The film has so far received good reviews in Germany, though none have been published so far in English. Hopefully this film gets picked up by the international press as it deserves to be, and maybe even nominated for the Award, even if just for the reason that it’ll be shown in more countries then.
In 1996, Wes Anderson made his directorial debut with the feature film Bottle Rocket. A large majority of the movie took place at the Windmill Inn in Hillsboro, Texas. Due to the economic downturn the motel’s business suffered, thus the Save The Bottle Rocket Motel event was conceived and became reality in July of 2011. Because Wes Anderson fans tend to be more sentimental than any other fans there was a huge turned out for the event.
Attendees enjoyed Alamo Drafthouse’s showing of the film with none other than Bob Maplethorpe himself, Robert Musgrave in attendance.

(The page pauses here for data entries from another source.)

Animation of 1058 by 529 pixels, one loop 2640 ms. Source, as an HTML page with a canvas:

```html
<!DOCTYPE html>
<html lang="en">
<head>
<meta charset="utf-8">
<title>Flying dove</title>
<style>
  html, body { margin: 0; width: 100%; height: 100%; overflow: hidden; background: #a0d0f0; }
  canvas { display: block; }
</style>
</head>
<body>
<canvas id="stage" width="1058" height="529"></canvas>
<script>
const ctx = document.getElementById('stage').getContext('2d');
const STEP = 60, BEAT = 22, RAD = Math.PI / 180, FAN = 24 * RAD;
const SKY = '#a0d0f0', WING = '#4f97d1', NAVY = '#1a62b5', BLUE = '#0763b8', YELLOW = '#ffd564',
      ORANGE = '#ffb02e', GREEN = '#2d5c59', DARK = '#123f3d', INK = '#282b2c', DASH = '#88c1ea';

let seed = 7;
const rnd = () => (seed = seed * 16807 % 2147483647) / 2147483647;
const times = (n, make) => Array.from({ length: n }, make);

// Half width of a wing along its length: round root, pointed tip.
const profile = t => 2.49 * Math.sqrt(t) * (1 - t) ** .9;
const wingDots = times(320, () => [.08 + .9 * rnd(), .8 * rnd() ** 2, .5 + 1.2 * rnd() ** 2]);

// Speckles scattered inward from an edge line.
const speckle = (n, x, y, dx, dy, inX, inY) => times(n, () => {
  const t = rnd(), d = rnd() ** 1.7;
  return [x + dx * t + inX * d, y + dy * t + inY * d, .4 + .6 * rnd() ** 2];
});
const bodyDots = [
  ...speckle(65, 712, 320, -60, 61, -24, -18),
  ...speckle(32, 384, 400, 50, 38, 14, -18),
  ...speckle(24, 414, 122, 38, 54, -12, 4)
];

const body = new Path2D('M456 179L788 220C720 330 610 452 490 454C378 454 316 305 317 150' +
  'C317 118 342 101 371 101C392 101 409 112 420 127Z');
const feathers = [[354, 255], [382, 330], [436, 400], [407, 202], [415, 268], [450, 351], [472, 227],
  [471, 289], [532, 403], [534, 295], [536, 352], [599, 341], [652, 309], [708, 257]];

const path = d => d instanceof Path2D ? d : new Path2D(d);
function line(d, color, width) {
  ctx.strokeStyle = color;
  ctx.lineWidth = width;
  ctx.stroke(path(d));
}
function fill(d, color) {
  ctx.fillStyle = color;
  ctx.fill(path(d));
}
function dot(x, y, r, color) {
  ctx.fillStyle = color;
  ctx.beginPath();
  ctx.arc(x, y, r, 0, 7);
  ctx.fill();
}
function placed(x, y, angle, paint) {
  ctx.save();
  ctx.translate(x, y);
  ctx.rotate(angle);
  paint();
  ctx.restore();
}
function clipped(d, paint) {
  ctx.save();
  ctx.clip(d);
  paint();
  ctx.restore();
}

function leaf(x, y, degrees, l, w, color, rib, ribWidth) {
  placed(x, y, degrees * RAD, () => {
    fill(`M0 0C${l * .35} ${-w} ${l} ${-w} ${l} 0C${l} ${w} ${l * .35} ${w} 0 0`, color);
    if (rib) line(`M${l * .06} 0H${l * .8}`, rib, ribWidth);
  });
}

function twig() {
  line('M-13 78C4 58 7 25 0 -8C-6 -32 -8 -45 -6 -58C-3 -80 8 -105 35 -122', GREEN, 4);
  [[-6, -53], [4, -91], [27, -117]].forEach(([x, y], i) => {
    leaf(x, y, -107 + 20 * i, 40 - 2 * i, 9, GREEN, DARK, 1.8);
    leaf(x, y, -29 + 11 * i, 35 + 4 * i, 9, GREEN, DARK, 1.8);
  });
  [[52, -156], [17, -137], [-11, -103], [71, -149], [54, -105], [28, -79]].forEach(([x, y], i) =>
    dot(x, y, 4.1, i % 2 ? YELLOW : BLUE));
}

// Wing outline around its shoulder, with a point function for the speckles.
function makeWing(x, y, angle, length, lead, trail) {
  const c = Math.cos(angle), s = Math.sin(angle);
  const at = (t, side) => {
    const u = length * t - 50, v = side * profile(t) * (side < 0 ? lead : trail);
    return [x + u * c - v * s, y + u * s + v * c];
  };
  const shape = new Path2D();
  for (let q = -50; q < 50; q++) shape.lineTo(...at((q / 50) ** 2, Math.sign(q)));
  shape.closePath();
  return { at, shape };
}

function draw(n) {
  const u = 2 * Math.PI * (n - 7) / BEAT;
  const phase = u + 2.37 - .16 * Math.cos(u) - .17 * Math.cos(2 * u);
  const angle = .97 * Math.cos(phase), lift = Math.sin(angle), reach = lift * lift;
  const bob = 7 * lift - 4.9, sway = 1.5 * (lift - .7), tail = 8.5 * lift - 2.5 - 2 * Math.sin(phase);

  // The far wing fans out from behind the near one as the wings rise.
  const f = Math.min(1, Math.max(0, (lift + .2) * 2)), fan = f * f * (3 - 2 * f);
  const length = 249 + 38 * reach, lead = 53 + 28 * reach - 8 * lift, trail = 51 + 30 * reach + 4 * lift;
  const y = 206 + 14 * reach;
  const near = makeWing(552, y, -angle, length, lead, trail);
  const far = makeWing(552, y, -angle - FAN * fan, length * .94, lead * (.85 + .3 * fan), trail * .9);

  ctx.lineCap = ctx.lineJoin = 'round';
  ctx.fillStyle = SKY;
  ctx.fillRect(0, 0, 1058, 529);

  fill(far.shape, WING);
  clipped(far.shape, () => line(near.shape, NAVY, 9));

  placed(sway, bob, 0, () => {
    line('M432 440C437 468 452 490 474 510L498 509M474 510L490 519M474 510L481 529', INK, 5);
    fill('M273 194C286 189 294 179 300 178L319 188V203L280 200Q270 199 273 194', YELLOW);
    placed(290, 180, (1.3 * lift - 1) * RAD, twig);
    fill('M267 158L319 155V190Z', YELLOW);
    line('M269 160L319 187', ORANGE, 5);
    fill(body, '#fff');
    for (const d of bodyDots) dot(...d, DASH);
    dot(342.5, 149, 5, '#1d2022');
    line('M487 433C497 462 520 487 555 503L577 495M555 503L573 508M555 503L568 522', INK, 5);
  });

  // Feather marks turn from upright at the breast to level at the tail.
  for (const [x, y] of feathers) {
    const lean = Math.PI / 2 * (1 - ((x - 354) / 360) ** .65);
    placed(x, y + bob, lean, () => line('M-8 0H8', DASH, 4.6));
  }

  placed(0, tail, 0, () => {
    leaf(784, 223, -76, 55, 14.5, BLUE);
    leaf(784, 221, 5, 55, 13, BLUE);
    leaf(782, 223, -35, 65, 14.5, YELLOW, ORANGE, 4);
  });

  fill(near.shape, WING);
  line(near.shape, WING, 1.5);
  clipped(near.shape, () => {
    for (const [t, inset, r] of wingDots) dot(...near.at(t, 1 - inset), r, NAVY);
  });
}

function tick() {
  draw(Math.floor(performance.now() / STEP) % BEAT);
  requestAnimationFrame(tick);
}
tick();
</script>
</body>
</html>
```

After the film came to an end, old and newfound friends took to the pool and motel grounds in a late night party full of laughs and libations. When all was said and done the event was a success and the motel was saved. The magic happened once again in July 2012 with the event being fittingly renamed Lovely Soiree at the Bottle Rocket Motel. Fans came from all over the country to partake in the festivities which once again included a showing of Bottle Rocket, courtesy of Alamo Drafthouse Theaters.
This year, on July 27th 2013 throw on you yellow jumpsuit, pop the clutch on your moped and head to Hillsboro, Texas to join us and dozens of fellow film fans for the 2013 Lovely Soiree at the Bottle Rocket Motel and take part in what has become the highlight of the summer (in Hillsboro, Texas… at a motel that was in a movie)!
It is important that you call the motel directly @ 254-582-3493. DO NOT BOOK YOUR ROOM USING THE DAYS INN WEBSITE.
With all of the casting confusion the internet is producing, we’re happy to set the record straight and report that both Variety and the Hollywood Reporter (THR) have confirmed Ralph Fiennes is in negotiations for Wes Anderon’s The Grand Budapest Hotel. He’s set to play a character named M. Gustave, who serves as the hotel’s perfectly composed concierge. This role was originally reported to be filled by Johnny Depp, but Wes Anderson denied this two months ago. But Anderson’s frequent cronies Bill Murray, Owen Wilson and Jason Schwartzman are in the cast. Couldn’t imagine an Anderson without them. Fiennes recent projects have been acting alongside Daniel Craig in 007: Skyfalland portraying Charles Dickens in The Invisible Woman.
Also, THR has noted that Murder She Wrote‘s Angela Lansbury is no longer involved with the movie due to commitments to a stage version of the Academy-award winning film Driving Miss Daisy (also a Pulitzer Prize winning play). Lansbury has been performing on stage every year for the past six years. Lansbury will be playing alongside James Earl Jones and will open next year at Her Majesty’s Theater. Tickets will be on sale October 22nd.
The Guardian has a nice interview with Wes regarding his style, his critical reception, working with children, and his frequent collaborators. Regarding the last, he says:
“I don’t think any of us are considered ‘normal’ people,” he says. “It’s probably more a family of crazy uncles. But there’s an energy that comes from people who are friends. Whatever chemistry is on set is going to be there in the movie, and you want some electricity that you don’t really control.”